Qatar is a convenient bogeyman. The tiny natural-gas rich country has backed the Muslim Brotherhood — an organization that is banned as a terror group in many Arab nations but not in Europe or the United States — and set its face against Saudi regional dominance.
Last year Saudi Arabia imposed a blockade on the nation, demanding it close al Jazeera, among other things, and was joined in the campaign by Gulf ally the United Arab Emirates and others.
The blockade was ordered by bin Salman.

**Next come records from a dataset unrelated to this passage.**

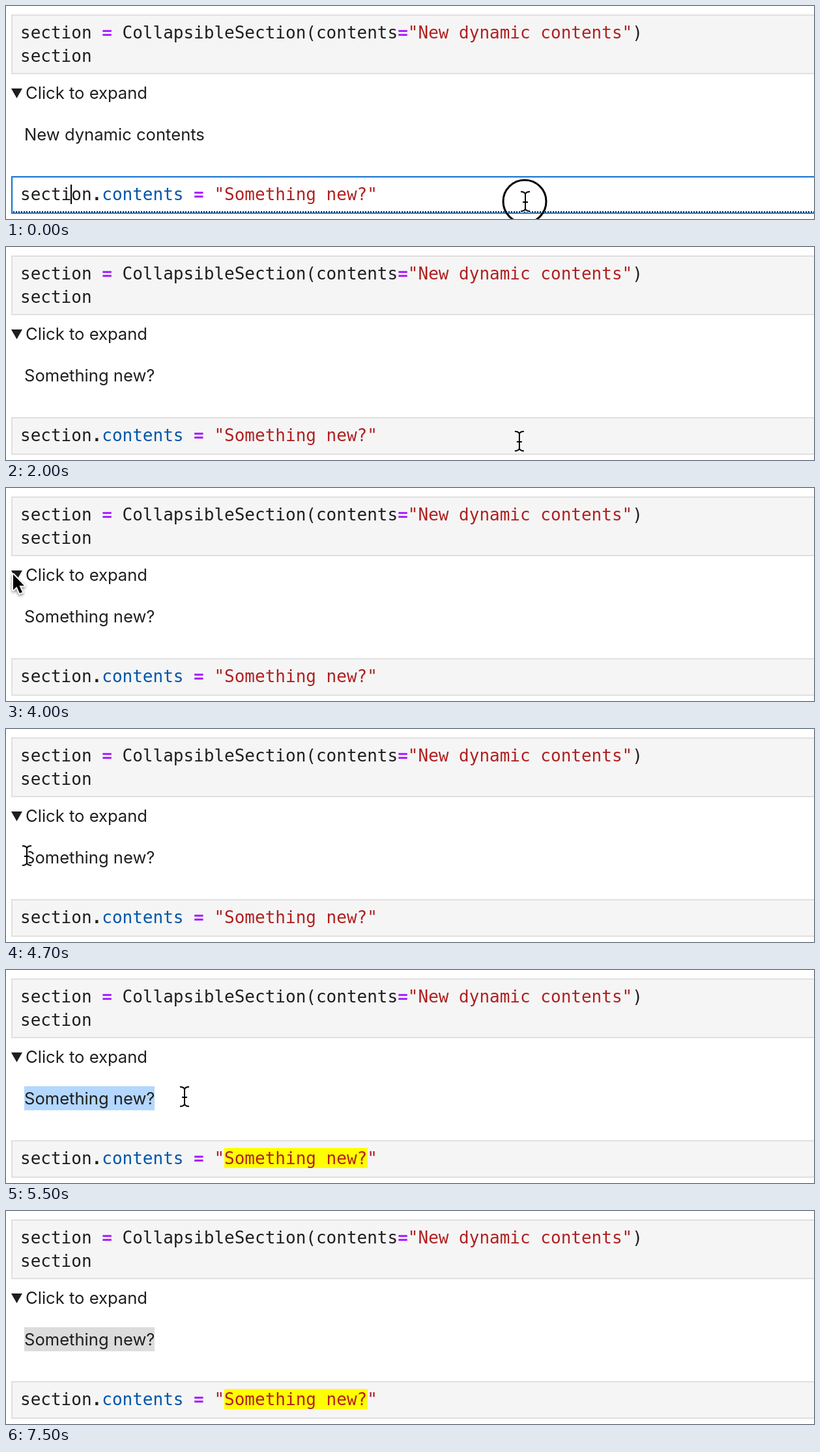
These frames come from a looping animation (1240x328 px, 7.6 s). An HTML page with a canvas:

```html
<!DOCTYPE html>
<html lang="en">
<head>
<meta charset="utf-8">
<title>Collapsible section</title>
<style>
html, body { margin: 0; width: 100%; height: 100%; overflow: hidden; background: #fff; }
canvas { display: block; width: 1240px; height: 328px; }
</style>
</head>
<body>
<canvas id="stage" width="1240" height="328"></canvas>
<script>
const ctx = document.getElementById('stage').getContext('2d');
const W = 1240, H = 328, LOOP = 7600, STEP = 100;
const MONO = '26px "DejaVu Sans Mono", monospace';
const SANS = '25.6px Inter, sans-serif';
const INK = '#1e1e1e', PURPLE = '#aa22ff', RED = '#b02020', BLUE = '#0055aa';
const CODE_X = 22, PROSE_X = 28, CELL_Y = 262, COLLAPSE = 69;
const OLD = 'New dynamic contents', NEW = 'Something new?';

// Moments of the story, in ms
const RUN = 900, UPDATE = 1400, WAKE = 1900, CLOSE = 2700, OPEN = 3200;
const PRESS = 4800, RELEASE = 5500, GONE = 6700, BLUR = 7200;

// Token text, colour and weight
const LINE_1 = [
  ['section ', INK], ['=', PURPLE, true], [' CollapsibleSection(contents', INK],
  ['=', PURPLE, true], ['"' + OLD + '"', RED], [')', INK]
];
const LINE_2 = [['section', INK]];
const LINE_3 = [
  ['section', INK], ['.', INK, true], ['contents', BLUE], [' ', INK],
  ['=', PURPLE, true], [' ', INK], ['"' + NEW + '"', RED]
];

// Each move eases from the previous resting point to (x, y)
const REST = { x: 797, y: 301 };
const MOVES = [
  { start: WAKE, end: 2600, x: 12, y: 139 },
  { start: 2900, end: OPEN, x: 11, y: 133 },
  { start: 4000, end: 4700, x: 32, y: 195 },
  { start: 4900, end: RELEASE, x: 274, y: 195 },
  { start: RELEASE, end: 6200, x: 366, y: 313 },
  { start: 6300, end: GONE, x: 384, y: 350 }
];

const clamp = v => Math.min(1, Math.max(0, v));
const ease = k => k < 0.5 ? 4 * k ** 3 : 1 - 4 * (1 - k) ** 3;

function pointerAt(t) {
  let { x, y } = REST;
  for (const m of MOVES) {
    const k = ease(clamp((t - m.start) / (m.end - m.start)));
    x += (m.x - x) * k;
    y += (m.y - y) * k;
  }
  return { x, y };
}

function proseWidth(text) {
  ctx.font = SANS;
  return ctx.measureText(text).width;
}

// Characters of NEW that the drag has covered
function dragged(t) {
  if (t < PRESS) return '';
  const x = t < RELEASE ? pointerAt(t).x : W;
  let n = 0;
  while (n < NEW.length) {
    const middle = (proseWidth(NEW.slice(0, n)) + proseWidth(NEW.slice(0, n + 1))) / 2;
    if (PROSE_X + middle > x) break;
    n++;
  }
  return NEW.slice(0, n);
}

function rect(x, y, w, h, color) {
  ctx.fillStyle = color;
  ctx.fillRect(x, y, w, h);
}

function poly(points, color) {
  ctx.beginPath();
  points.forEach(([x, y]) => ctx.lineTo(x, y));
  ctx.closePath();
  ctx.fillStyle = color;
  ctx.fill();
}

function prose(text, x, y) {
  ctx.font = SANS;
  ctx.fillStyle = INK;
  ctx.fillText(text, x, y);
}

function code(tokens, y, match) {
  ctx.font = MONO;
  const advance = ctx.measureText('0').width;
  const colX = col => CODE_X + col * advance;
  if (match) {
    const line = tokens.map(token => token[0]).join('').toLowerCase();
    const word = match.toLowerCase();
    for (let i = line.indexOf(word); i >= 0; i = line.indexOf(word, i + 1)) {
      const left = Math.floor(colX(i));
      rect(left, y - 25, Math.ceil(colX(i + word.length)) - left, 31, '#ffff00');
    }
  }
  let col = 0;
  for (const [text, color, bold] of tokens) {
    ctx.font = (bold ? 'bold ' : '') + MONO;
    ctx.fillStyle = color;
    ctx.fillText(text, colX(col), y);
    col += text.length;
  }
}

function cellBox(y, h, focused) {
  rect(8, y, W, h, focused ? '#1976d2' : '#e0e0e0');
  rect(10, y + 2, W, h - 4, focused ? '#fff' : '#f5f5f5');
  if (!focused) return;
  rect(10, y + 2, W, 1, '#dcecfa');
  rect(10, y + 2, 1, h - 4, '#dcecfa');
  for (let x = 11; x < W; x += 4) rect(x, y + h - 4, 2, 2, INK);
}

function triangle(open) {
  poly(open ? [[8, 127], [25, 127], [16.5, 142]] : [[8, 126], [23, 134], [8, 142]], INK);
}

function arrow(x, y) {
  const shape = [[0, 0], [0, 24], [5.5, 19], [10, 29], [14, 27.5], [9.5, 17.5], [17, 17.5]];
  ctx.save();
  ctx.translate(x, y);
  ctx.lineJoin = 'round';
  ctx.lineWidth = 4;
  ctx.strokeStyle = '#fff';
  ctx.shadowColor = 'rgba(0,0,0,.4)';
  ctx.shadowBlur = 4;
  ctx.shadowOffsetY = 2;
  poly(shape, '#000');
  ctx.stroke();
  ctx.shadowColor = 'transparent';
  poly(shape, '#000');
  ctx.restore();
}

function iBeam(x, y) {
  ctx.save();
  ctx.translate(x, y);
  ctx.beginPath();
  for (const s of [-15, 15]) {
    ctx.moveTo(-7, s);
    ctx.quadraticCurveTo(-1, s, 0, s * 0.75);
    ctx.quadraticCurveTo(1, s, 7, s);
  }
  ctx.moveTo(0, -12);
  ctx.lineTo(0, 12);
  ctx.moveTo(-4, 1);
  ctx.lineTo(4, 1);
  for (const [width, color] of [[4.5, '#fff'], [2, '#000']]) {
    ctx.lineWidth = width;
    ctx.strokeStyle = color;
    ctx.stroke();
  }
  ctx.restore();
}

function ring(x, y) {
  ctx.beginPath();
  ctx.arc(x, y, 33, 0, Math.PI * 2);
  ctx.lineWidth = 3;
  ctx.strokeStyle = '#000';
  ctx.stroke();
}

function pointer(t) {
  if ((t >= RUN && t < WAKE) || t >= GONE) return;
  const { x, y } = pointerAt(t);
  const pressed = t < 200 || (t >= PRESS && t < RELEASE);
  if (pressed) ring(x - 1, y);
  (y >= CELL_Y || t >= 4400 ? iBeam : arrow)(x, y);
}

function draw(t) {
  const open = t < CLOSE || t >= OPEN;
  const focused = t < RUN;
  const lift = open ? 0 : COLLAPSE;
  // Selection trails the pointer; matching trails the selection.
  const selected = dragged(t - STEP);
  const match = dragged(t - 2 * STEP);

  rect(0, 0, W, H, '#fff');
  cellBox(13, 92, false);
  code(LINE_1, 50, match);
  code(LINE_2, 86, match);

  triangle(open);
  prose('Click to expand', 30, 143);
  if (open) {
    const color = t < BLUR ? '#b3d7ff' : '#dcdcdc';
    rect(PROSE_X, 179, Math.round(proseWidth(selected)), 37, color);
    prose(t < UPDATE ? OLD : NEW, PROSE_X, 207);
  }

  cellBox(CELL_Y - lift, 58, focused);
  code(LINE_3, 299 - lift, match);
  cellBox(CELL_Y + 78 - lift, 58, false);

  if (focused && t < 600) rect(t < STEP ? 99 : 568, 275, 2, 30, '#000');
  pointer(t);
}

function frame(now) {
  draw(Math.floor(now % LOOP / STEP) * STEP);
  requestAnimationFrame(frame);
}

draw(0);
requestAnimationFrame(frame);
</script>
</body>
</html>
```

In the last couple of years, Saudi Arabia was accused of detaining the Prime Minister of Lebanon, a claim the kingdom denied. The Saudis have also escalated a war in Yemen and incarcerated more than 200 senior businessmen and princes in Saudi Arabia until they settled with the kingdom for tens of billions for alleged corruption.
Bin Salman has also managed to get into a loud diplomatic row with Canada over the detention of human rights activists in Saudi Arabia.

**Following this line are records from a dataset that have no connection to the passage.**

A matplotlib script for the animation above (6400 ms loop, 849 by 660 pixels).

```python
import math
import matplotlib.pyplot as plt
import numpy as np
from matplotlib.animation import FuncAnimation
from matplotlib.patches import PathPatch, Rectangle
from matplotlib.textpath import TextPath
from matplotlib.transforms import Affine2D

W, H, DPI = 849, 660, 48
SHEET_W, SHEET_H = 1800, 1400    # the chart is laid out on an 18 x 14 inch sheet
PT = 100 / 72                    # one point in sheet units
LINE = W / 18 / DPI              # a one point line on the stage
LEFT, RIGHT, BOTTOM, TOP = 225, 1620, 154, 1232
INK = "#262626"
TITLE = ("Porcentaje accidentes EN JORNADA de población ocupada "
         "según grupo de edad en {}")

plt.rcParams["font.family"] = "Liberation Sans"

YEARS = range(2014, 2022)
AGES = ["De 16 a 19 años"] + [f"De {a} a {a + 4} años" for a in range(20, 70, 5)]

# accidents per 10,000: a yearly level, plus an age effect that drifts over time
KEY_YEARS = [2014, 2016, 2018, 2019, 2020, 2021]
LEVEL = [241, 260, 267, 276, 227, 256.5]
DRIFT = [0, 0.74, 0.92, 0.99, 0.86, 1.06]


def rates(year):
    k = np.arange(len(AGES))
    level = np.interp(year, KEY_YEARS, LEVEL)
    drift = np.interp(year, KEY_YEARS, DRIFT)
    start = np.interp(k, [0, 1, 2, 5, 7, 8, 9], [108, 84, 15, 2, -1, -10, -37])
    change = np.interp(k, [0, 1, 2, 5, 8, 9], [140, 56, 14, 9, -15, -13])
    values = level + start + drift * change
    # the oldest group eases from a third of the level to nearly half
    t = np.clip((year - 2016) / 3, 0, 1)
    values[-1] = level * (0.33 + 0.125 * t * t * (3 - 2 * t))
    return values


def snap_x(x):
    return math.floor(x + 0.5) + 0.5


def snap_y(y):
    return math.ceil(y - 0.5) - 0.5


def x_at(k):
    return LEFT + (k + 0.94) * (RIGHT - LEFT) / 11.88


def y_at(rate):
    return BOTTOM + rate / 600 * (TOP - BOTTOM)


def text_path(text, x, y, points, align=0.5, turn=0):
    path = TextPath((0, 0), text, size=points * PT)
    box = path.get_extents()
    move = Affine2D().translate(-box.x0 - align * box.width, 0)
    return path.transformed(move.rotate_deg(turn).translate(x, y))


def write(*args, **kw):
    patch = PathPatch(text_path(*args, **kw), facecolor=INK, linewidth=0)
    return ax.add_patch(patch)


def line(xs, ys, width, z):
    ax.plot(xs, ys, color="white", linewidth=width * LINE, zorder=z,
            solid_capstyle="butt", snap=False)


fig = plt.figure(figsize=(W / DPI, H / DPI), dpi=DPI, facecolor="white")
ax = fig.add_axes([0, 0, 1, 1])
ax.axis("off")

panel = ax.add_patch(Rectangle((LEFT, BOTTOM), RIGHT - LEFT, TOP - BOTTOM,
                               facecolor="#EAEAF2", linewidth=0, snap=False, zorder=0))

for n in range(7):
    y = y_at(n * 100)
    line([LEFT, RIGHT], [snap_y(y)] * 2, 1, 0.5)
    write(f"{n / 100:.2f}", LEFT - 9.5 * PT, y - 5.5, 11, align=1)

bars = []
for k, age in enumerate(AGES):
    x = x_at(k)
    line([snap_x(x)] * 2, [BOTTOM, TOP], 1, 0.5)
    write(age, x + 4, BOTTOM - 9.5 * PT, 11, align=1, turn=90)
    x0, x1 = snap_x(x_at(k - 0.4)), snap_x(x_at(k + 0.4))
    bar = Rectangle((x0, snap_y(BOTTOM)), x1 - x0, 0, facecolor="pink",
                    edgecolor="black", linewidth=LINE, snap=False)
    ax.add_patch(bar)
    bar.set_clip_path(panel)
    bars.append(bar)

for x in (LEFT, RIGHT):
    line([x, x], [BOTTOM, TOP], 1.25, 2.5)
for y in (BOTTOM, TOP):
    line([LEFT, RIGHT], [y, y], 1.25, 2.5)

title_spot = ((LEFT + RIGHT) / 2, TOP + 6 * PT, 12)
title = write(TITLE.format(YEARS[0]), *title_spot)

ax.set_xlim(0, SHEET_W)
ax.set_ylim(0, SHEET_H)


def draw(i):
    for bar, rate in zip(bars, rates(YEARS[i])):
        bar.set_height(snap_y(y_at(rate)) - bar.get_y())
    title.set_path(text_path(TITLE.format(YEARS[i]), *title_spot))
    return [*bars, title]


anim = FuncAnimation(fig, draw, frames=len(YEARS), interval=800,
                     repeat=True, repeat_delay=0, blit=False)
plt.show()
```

But the 33-year-old bin Salman, known as MBS, has also promised economic and political liberalization — and has ended the ban on women driving — by 2030.

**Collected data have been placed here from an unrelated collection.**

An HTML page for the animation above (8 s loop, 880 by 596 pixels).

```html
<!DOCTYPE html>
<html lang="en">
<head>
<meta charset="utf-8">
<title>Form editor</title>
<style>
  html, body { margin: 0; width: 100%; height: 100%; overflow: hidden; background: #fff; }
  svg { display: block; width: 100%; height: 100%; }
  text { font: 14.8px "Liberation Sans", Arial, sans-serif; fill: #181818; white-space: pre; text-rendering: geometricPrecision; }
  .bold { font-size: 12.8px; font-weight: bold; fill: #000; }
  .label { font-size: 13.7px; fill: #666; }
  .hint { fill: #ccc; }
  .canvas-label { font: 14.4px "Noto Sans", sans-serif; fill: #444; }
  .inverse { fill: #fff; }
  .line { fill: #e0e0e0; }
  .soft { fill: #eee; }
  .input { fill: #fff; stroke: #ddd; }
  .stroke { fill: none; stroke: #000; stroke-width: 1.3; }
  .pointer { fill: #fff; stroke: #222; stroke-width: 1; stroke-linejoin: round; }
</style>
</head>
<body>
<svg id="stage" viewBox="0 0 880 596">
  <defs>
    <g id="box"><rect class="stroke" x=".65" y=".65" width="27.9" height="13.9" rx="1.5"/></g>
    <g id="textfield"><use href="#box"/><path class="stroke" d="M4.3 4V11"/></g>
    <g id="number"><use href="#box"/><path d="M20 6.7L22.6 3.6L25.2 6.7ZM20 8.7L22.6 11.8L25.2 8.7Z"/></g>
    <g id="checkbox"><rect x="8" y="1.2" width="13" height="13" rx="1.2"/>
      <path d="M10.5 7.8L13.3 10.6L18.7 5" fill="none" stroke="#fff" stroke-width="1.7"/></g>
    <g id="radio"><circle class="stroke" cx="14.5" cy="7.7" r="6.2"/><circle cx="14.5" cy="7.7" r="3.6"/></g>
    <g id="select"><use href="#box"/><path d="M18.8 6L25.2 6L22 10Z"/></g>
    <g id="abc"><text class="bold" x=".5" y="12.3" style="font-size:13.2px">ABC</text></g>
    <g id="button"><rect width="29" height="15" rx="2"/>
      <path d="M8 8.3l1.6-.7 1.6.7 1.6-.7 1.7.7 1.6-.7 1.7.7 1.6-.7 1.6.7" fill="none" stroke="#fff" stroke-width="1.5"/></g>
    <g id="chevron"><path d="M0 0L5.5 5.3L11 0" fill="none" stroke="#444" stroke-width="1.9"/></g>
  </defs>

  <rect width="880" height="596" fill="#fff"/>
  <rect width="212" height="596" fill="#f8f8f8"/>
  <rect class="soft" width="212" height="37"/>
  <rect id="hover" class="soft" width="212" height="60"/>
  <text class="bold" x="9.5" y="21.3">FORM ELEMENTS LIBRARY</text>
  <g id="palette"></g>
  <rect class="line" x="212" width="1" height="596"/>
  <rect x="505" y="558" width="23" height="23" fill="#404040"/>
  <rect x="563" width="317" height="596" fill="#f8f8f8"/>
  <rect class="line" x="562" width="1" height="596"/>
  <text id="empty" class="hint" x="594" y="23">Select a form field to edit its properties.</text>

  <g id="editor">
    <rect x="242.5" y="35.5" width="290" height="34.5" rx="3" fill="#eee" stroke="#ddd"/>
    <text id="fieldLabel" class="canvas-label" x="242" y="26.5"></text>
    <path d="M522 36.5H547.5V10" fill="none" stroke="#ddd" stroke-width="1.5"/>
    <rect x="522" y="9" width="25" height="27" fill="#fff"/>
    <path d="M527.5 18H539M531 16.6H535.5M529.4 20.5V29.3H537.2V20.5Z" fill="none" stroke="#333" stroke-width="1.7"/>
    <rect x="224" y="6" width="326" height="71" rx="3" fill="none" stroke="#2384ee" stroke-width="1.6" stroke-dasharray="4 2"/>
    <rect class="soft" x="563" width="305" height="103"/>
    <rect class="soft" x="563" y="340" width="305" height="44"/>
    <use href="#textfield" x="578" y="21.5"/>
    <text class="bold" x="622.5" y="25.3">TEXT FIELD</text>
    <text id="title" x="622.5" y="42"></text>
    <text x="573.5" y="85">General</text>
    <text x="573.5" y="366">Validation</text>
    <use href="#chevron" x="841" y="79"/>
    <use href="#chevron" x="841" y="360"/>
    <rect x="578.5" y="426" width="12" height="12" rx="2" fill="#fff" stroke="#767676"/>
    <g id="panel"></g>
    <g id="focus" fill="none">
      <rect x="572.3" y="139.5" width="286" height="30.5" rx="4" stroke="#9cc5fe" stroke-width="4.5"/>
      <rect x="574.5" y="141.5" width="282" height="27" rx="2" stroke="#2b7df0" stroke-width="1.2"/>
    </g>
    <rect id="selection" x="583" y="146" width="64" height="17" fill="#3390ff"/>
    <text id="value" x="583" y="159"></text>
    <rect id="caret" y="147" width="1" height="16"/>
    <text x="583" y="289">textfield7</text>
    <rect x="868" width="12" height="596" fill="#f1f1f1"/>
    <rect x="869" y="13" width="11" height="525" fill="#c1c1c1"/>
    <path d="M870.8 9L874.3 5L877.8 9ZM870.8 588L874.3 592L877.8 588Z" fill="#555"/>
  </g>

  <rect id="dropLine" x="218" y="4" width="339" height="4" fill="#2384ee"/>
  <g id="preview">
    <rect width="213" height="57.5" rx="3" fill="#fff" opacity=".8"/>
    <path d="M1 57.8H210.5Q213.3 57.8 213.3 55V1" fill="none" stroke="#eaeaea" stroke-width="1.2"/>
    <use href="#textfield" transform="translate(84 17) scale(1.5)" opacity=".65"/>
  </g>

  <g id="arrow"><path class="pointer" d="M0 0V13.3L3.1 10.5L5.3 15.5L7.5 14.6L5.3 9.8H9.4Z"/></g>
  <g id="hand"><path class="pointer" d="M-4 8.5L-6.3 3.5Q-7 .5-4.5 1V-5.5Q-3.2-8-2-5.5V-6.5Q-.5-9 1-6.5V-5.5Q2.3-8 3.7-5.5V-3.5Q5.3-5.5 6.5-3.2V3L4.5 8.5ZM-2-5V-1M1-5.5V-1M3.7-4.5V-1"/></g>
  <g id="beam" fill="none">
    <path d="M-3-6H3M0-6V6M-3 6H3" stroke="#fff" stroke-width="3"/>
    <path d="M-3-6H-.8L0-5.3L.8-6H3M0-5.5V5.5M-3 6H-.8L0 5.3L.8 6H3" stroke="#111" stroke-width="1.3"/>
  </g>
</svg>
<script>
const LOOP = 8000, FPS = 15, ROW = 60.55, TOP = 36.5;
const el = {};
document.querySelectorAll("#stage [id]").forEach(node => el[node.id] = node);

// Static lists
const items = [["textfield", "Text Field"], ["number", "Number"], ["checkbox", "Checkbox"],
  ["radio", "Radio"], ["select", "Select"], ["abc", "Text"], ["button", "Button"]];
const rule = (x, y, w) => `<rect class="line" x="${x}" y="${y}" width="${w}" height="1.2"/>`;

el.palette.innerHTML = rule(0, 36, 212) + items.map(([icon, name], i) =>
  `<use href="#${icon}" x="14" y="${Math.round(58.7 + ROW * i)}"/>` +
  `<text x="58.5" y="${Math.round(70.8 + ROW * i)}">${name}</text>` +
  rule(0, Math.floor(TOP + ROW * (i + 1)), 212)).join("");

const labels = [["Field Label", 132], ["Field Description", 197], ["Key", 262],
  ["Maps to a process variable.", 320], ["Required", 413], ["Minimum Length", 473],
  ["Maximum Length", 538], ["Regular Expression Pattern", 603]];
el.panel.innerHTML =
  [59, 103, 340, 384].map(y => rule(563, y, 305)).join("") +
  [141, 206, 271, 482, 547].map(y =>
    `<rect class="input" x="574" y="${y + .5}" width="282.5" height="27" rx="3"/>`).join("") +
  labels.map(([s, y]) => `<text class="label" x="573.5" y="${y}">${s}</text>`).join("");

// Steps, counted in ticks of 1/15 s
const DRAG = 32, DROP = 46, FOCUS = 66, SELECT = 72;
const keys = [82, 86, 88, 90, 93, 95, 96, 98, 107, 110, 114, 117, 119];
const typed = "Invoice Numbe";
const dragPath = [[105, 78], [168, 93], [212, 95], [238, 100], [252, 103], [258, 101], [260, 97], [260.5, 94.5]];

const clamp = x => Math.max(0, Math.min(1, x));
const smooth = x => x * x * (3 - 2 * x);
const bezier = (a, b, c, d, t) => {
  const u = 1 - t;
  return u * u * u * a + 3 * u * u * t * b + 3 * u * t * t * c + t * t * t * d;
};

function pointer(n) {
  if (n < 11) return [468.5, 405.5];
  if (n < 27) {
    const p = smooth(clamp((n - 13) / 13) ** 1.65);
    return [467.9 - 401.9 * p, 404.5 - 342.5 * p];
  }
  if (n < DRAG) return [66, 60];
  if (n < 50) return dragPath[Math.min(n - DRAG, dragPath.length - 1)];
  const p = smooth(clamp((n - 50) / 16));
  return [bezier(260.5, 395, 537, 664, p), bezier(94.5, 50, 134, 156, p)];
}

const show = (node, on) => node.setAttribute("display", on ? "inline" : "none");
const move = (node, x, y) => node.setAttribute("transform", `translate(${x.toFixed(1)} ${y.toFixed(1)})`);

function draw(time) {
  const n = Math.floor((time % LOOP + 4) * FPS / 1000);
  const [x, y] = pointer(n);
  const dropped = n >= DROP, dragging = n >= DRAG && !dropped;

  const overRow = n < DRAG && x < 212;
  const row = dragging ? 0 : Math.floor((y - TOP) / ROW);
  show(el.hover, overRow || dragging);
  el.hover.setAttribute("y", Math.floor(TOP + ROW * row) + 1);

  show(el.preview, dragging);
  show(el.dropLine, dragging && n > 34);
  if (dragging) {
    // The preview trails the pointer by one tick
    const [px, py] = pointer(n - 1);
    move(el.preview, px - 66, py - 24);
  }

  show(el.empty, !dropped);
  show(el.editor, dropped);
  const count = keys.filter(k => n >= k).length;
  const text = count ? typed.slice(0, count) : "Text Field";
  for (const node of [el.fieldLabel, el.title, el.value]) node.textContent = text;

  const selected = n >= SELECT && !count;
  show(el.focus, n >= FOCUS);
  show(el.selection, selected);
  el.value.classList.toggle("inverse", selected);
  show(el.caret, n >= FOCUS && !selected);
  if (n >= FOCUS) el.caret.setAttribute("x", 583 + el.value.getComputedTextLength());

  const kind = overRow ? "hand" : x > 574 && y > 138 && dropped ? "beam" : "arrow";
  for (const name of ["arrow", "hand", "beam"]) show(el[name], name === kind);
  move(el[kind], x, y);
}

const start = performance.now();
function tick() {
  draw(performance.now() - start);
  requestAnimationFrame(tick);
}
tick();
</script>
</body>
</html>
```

He has successfully secured America’s support in the Saudi view — one shared by most of the rest of the Gulf and Israel — that the deal that suspended Iran’s nuclear program in return for a lifting of sanctions was a very bad one. So bad, according to Donald Trump, that the United States pulled out of it.
Bin Salman’s weakness may be a perception among his critics that he’s been irascible and unpredictable in his short tenure as the CEO of the kingdom. And that if you take absolute power, you risk taking absolute responsibility for what happens under you.
His concentration of power into his own hands has, as revealed in the coverage of the Khashoggi case here, meant there appears to be a perception among journalists that only fawning propaganda is acceptable.
They may be wrong and just guessing at what they believe they should be saying.
Or they may sincerely believe that Qatar has managed to put on a globally effective grand guignol complete with a Dr. Mengele character armed, the story goes, with a bone saw, and that this piece of theater had hoodwinked the world’s media.
Either way, there has been no discussion of the political fallout in Saudi Arabia that must surely attend Khashoggi’s disappearance.
Here in Saudi Arabia there has been no reporting of the “Henry II” defense, which, sources in the kingdom tell CNN, is being developed by the Saudi authorities behind closed doors.
Jamal Khashoggi, like English King Henry’s chancellor Thomas Becket, was a palace insider who turned against his mentor. In the case of Becket, he defied the King after he was appointed archbishop of Canterbury in the 12th century.
Legend has it that in a fit of pique Henry uttered “Will no one rid me of this turbulent priest?” and, keen to impress the monarch, four knights rushed off and skewered Becket to the altar of his own cathedral.
Henry was distraught. He wrapped himself in sackcloth and ashes and fasted in penance for three days and forever insisted he had not ordered the killing.
In Saudi Arabia there is no evidence of any kind that the crown prince uttered an off-the-cuff comment that set a plot against the Washington Post columnist in motion. Nor any that he went further and ordered the alleged murder. He has denied involvement.
Sources tell CNN that Saudi authorities are likely to conclude that Khashoggi allegedly died in an operation the crown prince neither authorized nor knew of.
Bin Salman is likely to emerge entirely blameless, the sources insist.
King Henry II ruled for 35 years and laid the foundation for English common law, which still underpins jurisprudence in the English-speaking world. History has largely forgotten his reforms.
He’s chiefly remembered as the near absolute ruler who accidentally killed a friend with a comment.